> [Problem details]: Each record below needs to be reproduced precisely, though not its pictures.
++++ Records shown ++++
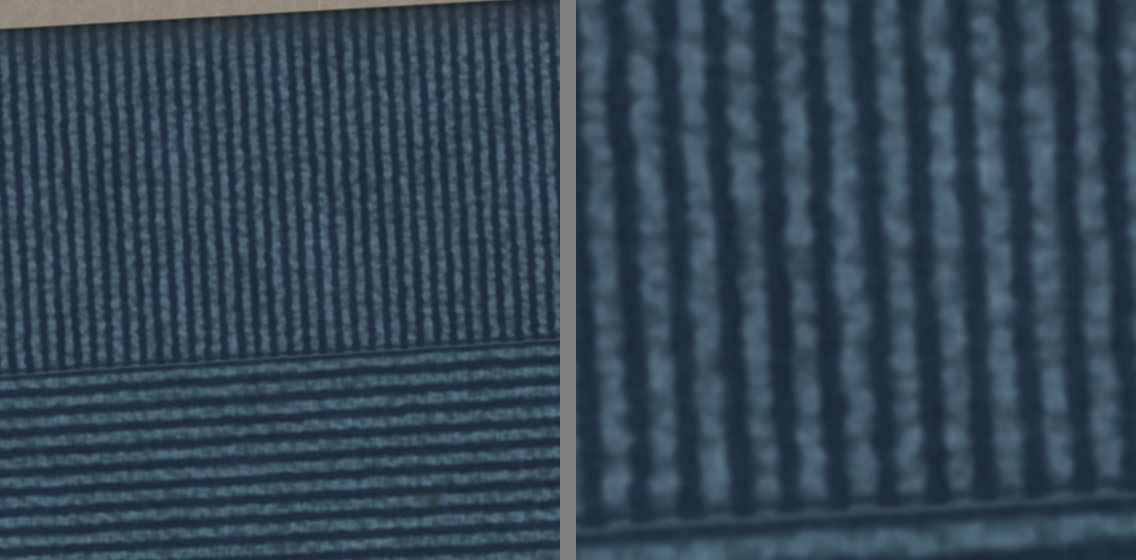
Left, the full canvas; right, a detail of the centre.
Reproduce this texture procedurally as a WebGL 2 fragment shader.

```glsl
#version 300 es
precision highp float;
// Ribbed blue cloth: 34 upright ribs above a tilted seam, cross ribs that fan
// slightly below it, and a strip of pale card along the top. Ribs are cosine
// waves whose paths, widths and brightness are varied with gradient noise.

uniform vec2 u_resolution;
out vec4 outColor;

const float RIBS_ACROSS = 34.2;
const float RIB_LEAN = 0.055;
const float RIB_OFFSET = 0.3785;
const float BAND_PITCH = 0.0355;
const float BAND_START = 0.017;
const float BAND_FAN = 0.045;
const float SEAM_LEFT = 0.329;
const float SEAM_SLOPE = 0.065;
const float EDGE_LEFT = 0.948;
const float EDGE_SLOPE = 0.058;
const float WOBBLE = 0.09;

const vec3 GROOVE = vec3(0.122, 0.180, 0.238);
const vec3 CREST = vec3(0.265, 0.350, 0.412);
const vec3 FLECK = vec3(0.350, 0.445, 0.515);
const vec3 TEAL = vec3(0.240, 0.350, 0.400);
const vec3 SHADE = vec3(0.20, 0.235, 0.26);
const vec3 CARD = vec3(0.568, 0.538, 0.485);
const vec3 STAIN = vec3(0.19, 0.22, 0.23);

const float TAU = 6.2831853;

vec2 hashGradient(vec2 cell) {
  vec3 p = fract(cell.xyx * vec3(0.1031, 0.1030, 0.0973));
  p += dot(p, p.yzx + 33.33);
  float angle = TAU * fract((p.x + p.y) * p.z);
  return vec2(cos(angle), sin(angle));
}

// Gradient noise, about -0.7 to 0.7
float noise(vec2 p) {
  vec2 i = floor(p), f = fract(p);
  vec2 w = f * f * f * (f * (f * 6.0 - 15.0) + 10.0);
  vec2 e = vec2(0.0, 1.0);
  float a = dot(hashGradient(i), f);
  float b = dot(hashGradient(i + e.yx), f - e.yx);
  float c = dot(hashGradient(i + e.xy), f - e.xy);
  float d = dot(hashGradient(i + e.yy), f - e.yy);
  return mix(mix(a, b, w.x), mix(c, d, w.x), w.y);
}

// Soft raised profile: 0 in the groove, 1 on the crest at whole phases
float ribProfile(float phase, float bias) {
  return smoothstep(0.02, 1.04, 0.5 + 0.5 * cos(TAU * phase) + bias);
}

float softLine(float d, float halfWidth) {
  return exp(-d * d / (halfWidth * halfWidth));
}

vec3 ribColor(float height, vec3 crest, float flecks, float wear) {
  vec3 top = mix(crest, FLECK, clamp(0.15 + 1.1 * flecks, 0.0, 0.9));
  top *= 1.0 + 0.28 * min(flecks, 0.0) + 0.06 * wear;
  return mix(GROOVE * (1.0 + 0.08 * wear), top, height);
}

vec3 uprightRibs(vec2 p) {
  float across = (p.x + RIB_LEAN * p.y - RIB_OFFSET) * RIBS_ACROSS;
  across += WOBBLE * (noise(vec2(across * 0.6, p.y * 14.0))
                    + 0.6 * noise(vec2(across, p.y * 60.0) + 31.0));
  float rib = floor(across + 0.5);
  float wear = noise(vec2(rib * 0.73 + 0.2, p.y * 5.0)) + noise(p * 8.0);
  float flecks = noise(vec2(across * 1.6, p.y * 75.0) + 7.0);
  flecks += 0.35 * noise(vec2(across * 3.0, p.y * 120.0) + 53.0);
  float height = ribProfile(across, 0.02 + 0.26 * flecks + 0.05 * wear);
  return ribColor(height, CREST, flecks, wear);
}

vec3 levelRibs(vec2 p) {
  float depth = SEAM_LEFT + SEAM_SLOPE * p.x - p.y;
  depth *= 1.0 - BAND_FAN * (p.x - 0.2);
  float down = (depth - BAND_START) / BAND_PITCH;
  down += 0.06 * noise(vec2(p.x * 14.0, down * 0.7));
  float band = floor(down + 0.5);
  float wear = noise(vec2(p.x * 6.0, band * 0.73 + 0.4)) + noise(p * 9.0 + 4.0);
  float flecks = noise(vec2(p.x * 50.0 - down * 0.6, down * 2.4))
               + 0.45 * noise(vec2(p.x * 110.0, down * 2.0) + 19.0);
  float height = ribProfile(down, 0.02 + 0.2 * flecks);
  return ribColor(height, mix(CREST, TEAL, 0.6), flecks, wear);
}

void main() {
  vec2 p = gl_FragCoord.xy / u_resolution;
  float pixel = 1.0 / min(u_resolution.x, u_resolution.y);

  // Two cloth panels and the stitched fold between them
  float seam = p.y - SEAM_LEFT - SEAM_SLOPE * p.x + 0.002 * noise(p * 25.0);
  vec3 color = mix(levelRibs(p), uprightRibs(p), smoothstep(-0.003, 0.003, seam));
  color = mix(color, GROOVE, 0.75 * softLine(seam - 0.007, 0.005));
  color = mix(color, GROOVE, 0.75 * softLine(seam + 0.006, 0.005));
  color = mix(color, CREST * 0.86, 0.7 * softLine(seam, 0.0028));

  // Fine grain and two faint stains
  color *= 1.0 + 0.10 * noise(p * 140.0) + 0.08 * noise(p * 55.0);
  float stain = softLine(length((p - vec2(0.77, 0.107)) * vec2(0.75, 1.0)), 0.014)
              + softLine(length((p - vec2(0.98, 0.004)) * vec2(0.6, 1.0)), 0.013);
  color = mix(color, STAIN, 0.6 * min(stain, 1.0));

  // Card strip with its shadow on the cloth
  float edge = p.y - EDGE_LEFT - EDGE_SLOPE * p.x;
  float below = max(-edge, 0.0);
  color = mix(color, SHADE, 0.62 * exp(-below * below / 0.0028));
  color *= 1.0 - 0.45 * exp(-below / 0.010);
  vec3 card = CARD * (1.0 + 0.06 * noise(p * 45.0) + 0.05 * noise(p * 130.0));
  card *= 1.0 + 0.10 * softLine(p.x - 0.571, 0.002);
  color = mix(color, card, smoothstep(-0.0015 - pixel, 0.0015 + pixel, edge));

  outColor = vec4(color, 1.0);
}
```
++++
> [Answer space]:
Left, the full canvas; right, a detail of the centre.
Reproduce this texture procedurally as a WebGL 2 fragment shader.

```glsl
#version 300 es
precision highp float;
// Ribbed blue cloth: 34 upright ribs above a tilted seam, cross ribs that fan
// slightly below it, and a strip of pale card along the top. Ribs are cosine
// waves whose paths, widths and brightness are varied with gradient noise.

uniform vec2 u_resolution;
out vec4 outColor;

const float RIBS_ACROSS = 34.2;
const float RIB_LEAN = 0.055;
const float RIB_OFFSET = 0.3785;
const float BAND_PITCH = 0.0355;
const float BAND_START = 0.017;
const float BAND_FAN = 0.045;
const float SEAM_LEFT = 0.329;
const float SEAM_SLOPE = 0.065;
const float EDGE_LEFT = 0.948;
const float EDGE_SLOPE = 0.058;
const float WOBBLE = 0.09;

const vec3 GROOVE = vec3(0.122, 0.180, 0.238);
const vec3 CREST = vec3(0.265, 0.350, 0.412);
const vec3 FLECK = vec3(0.350, 0.445, 0.515);
const vec3 TEAL = vec3(0.240, 0.350, 0.400);
const vec3 SHADE = vec3(0.20, 0.235, 0.26);
const vec3 CARD = vec3(0.568, 0.538, 0.485);
const vec3 STAIN = vec3(0.19, 0.22, 0.23);

const float TAU = 6.2831853;

vec2 hashGradient(vec2 cell) {
  vec3 p = fract(cell.xyx * vec3(0.1031, 0.1030, 0.0973));
  p += dot(p, p.yzx + 33.33);
  float angle = TAU * fract((p.x + p.y) * p.z);
  return vec2(cos(angle), sin(angle));
}

// Gradient noise, about -0.7 to 0.7
float noise(vec2 p) {
  vec2 i = floor(p), f = fract(p);
  vec2 w = f * f * f * (f * (f * 6.0 - 15.0) + 10.0);
  vec2 e = vec2(0.0, 1.0);
  float a = dot(hashGradient(i), f);
  float b = dot(hashGradient(i + e.yx), f - e.yx);
  float c = dot(hashGradient(i + e.xy), f - e.xy);
  float d = dot(hashGradient(i + e.yy), f - e.yy);
  return mix(mix(a, b, w.x), mix(c, d, w.x), w.y);
}

// Soft raised profile: 0 in the groove, 1 on the crest at whole phases
float ribProfile(float phase, float bias) {
  return smoothstep(0.02, 1.04, 0.5 + 0.5 * cos(TAU * phase) + bias);
}

float softLine(float d, float halfWidth) {
  return exp(-d * d / (halfWidth * halfWidth));
}

vec3 ribColor(float height, vec3 crest, float flecks, float wear) {
  vec3 top = mix(crest, FLECK, clamp(0.15 + 1.1 * flecks, 0.0, 0.9));
  top *= 1.0 + 0.28 * min(flecks, 0.0) + 0.06 * wear;
  return mix(GROOVE * (1.0 + 0.08 * wear), top, height);
}

vec3 uprightRibs(vec2 p) {
  float across = (p.x + RIB_LEAN * p.y - RIB_OFFSET) * RIBS_ACROSS;
  across += WOBBLE * (noise(vec2(across * 0.6, p.y * 14.0))
                    + 0.6 * noise(vec2(across, p.y * 60.0) + 31.0));
  float rib = floor(across + 0.5);
  float wear = noise(vec2(rib * 0.73 + 0.2, p.y * 5.0)) + noise(p * 8.0);
  float flecks = noise(vec2(across * 1.6, p.y * 75.0) + 7.0);
  flecks += 0.35 * noise(vec2(across * 3.0, p.y * 120.0) + 53.0);
  float height = ribProfile(across, 0.02 + 0.26 * flecks + 0.05 * wear);
  return ribColor(height, CREST, flecks, wear);
}

vec3 levelRibs(vec2 p) {
  float depth = SEAM_LEFT + SEAM_SLOPE * p.x - p.y;
  depth *= 1.0 - BAND_FAN * (p.x - 0.2);
  float down = (depth - BAND_START) / BAND_PITCH;
  down += 0.06 * noise(vec2(p.x * 14.0, down * 0.7));
  float band = floor(down + 0.5);
  float wear = noise(vec2(p.x * 6.0, band * 0.73 + 0.4)) + noise(p * 9.0 + 4.0);
  float flecks = noise(vec2(p.x * 50.0 - down * 0.6, down * 2.4))
               + 0.45 * noise(vec2(p.x * 110.0, down * 2.0) + 19.0);
  float height = ribProfile(down, 0.02 + 0.2 * flecks);
  return ribColor(height, mix(CREST, TEAL, 0.6), flecks, wear);
}

void main() {
  vec2 p = gl_FragCoord.xy / u_resolution;
  float pixel = 1.0 / min(u_resolution.x, u_resolution.y);

  // Two cloth panels and the stitched fold between them
  float seam = p.y - SEAM_LEFT - SEAM_SLOPE * p.x + 0.002 * noise(p * 25.0);
  vec3 color = mix(levelRibs(p), uprightRibs(p), smoothstep(-0.003, 0.003, seam));
  color = mix(color, GROOVE, 0.75 * softLine(seam - 0.007, 0.005));
  color = mix(color, GROOVE, 0.75 * softLine(seam + 0.006, 0.005));
  color = mix(color, CREST * 0.86, 0.7 * softLine(seam, 0.0028));

  // Fine grain and two faint stains
  color *= 1.0 + 0.10 * noise(p * 140.0) + 0.08 * noise(p * 55.0);
  float stain = softLine(length((p - vec2(0.77, 0.107)) * vec2(0.75, 1.0)), 0.014)
              + softLine(length((p - vec2(0.98, 0.004)) * vec2(0.6, 1.0)), 0.013);
  color = mix(color, STAIN, 0.6 * min(stain, 1.0));

  // Card strip with its shadow on the cloth
  float edge = p.y - EDGE_LEFT - EDGE_SLOPE * p.x;
  float below = max(-edge, 0.0);
  color = mix(color, SHADE, 0.62 * exp(-below * below / 0.0028));
  color *= 1.0 - 0.45 * exp(-below / 0.010);
  vec3 card = CARD * (1.0 + 0.06 * noise(p * 45.0) + 0.05 * noise(p * 130.0));
  card *= 1.0 + 0.10 * softLine(p.x - 0.571, 0.002);
  color = mix(color, card, smoothstep(-0.0015 - pixel, 0.0015 + pixel, edge));

  outColor = vec4(color, 1.0);
}
```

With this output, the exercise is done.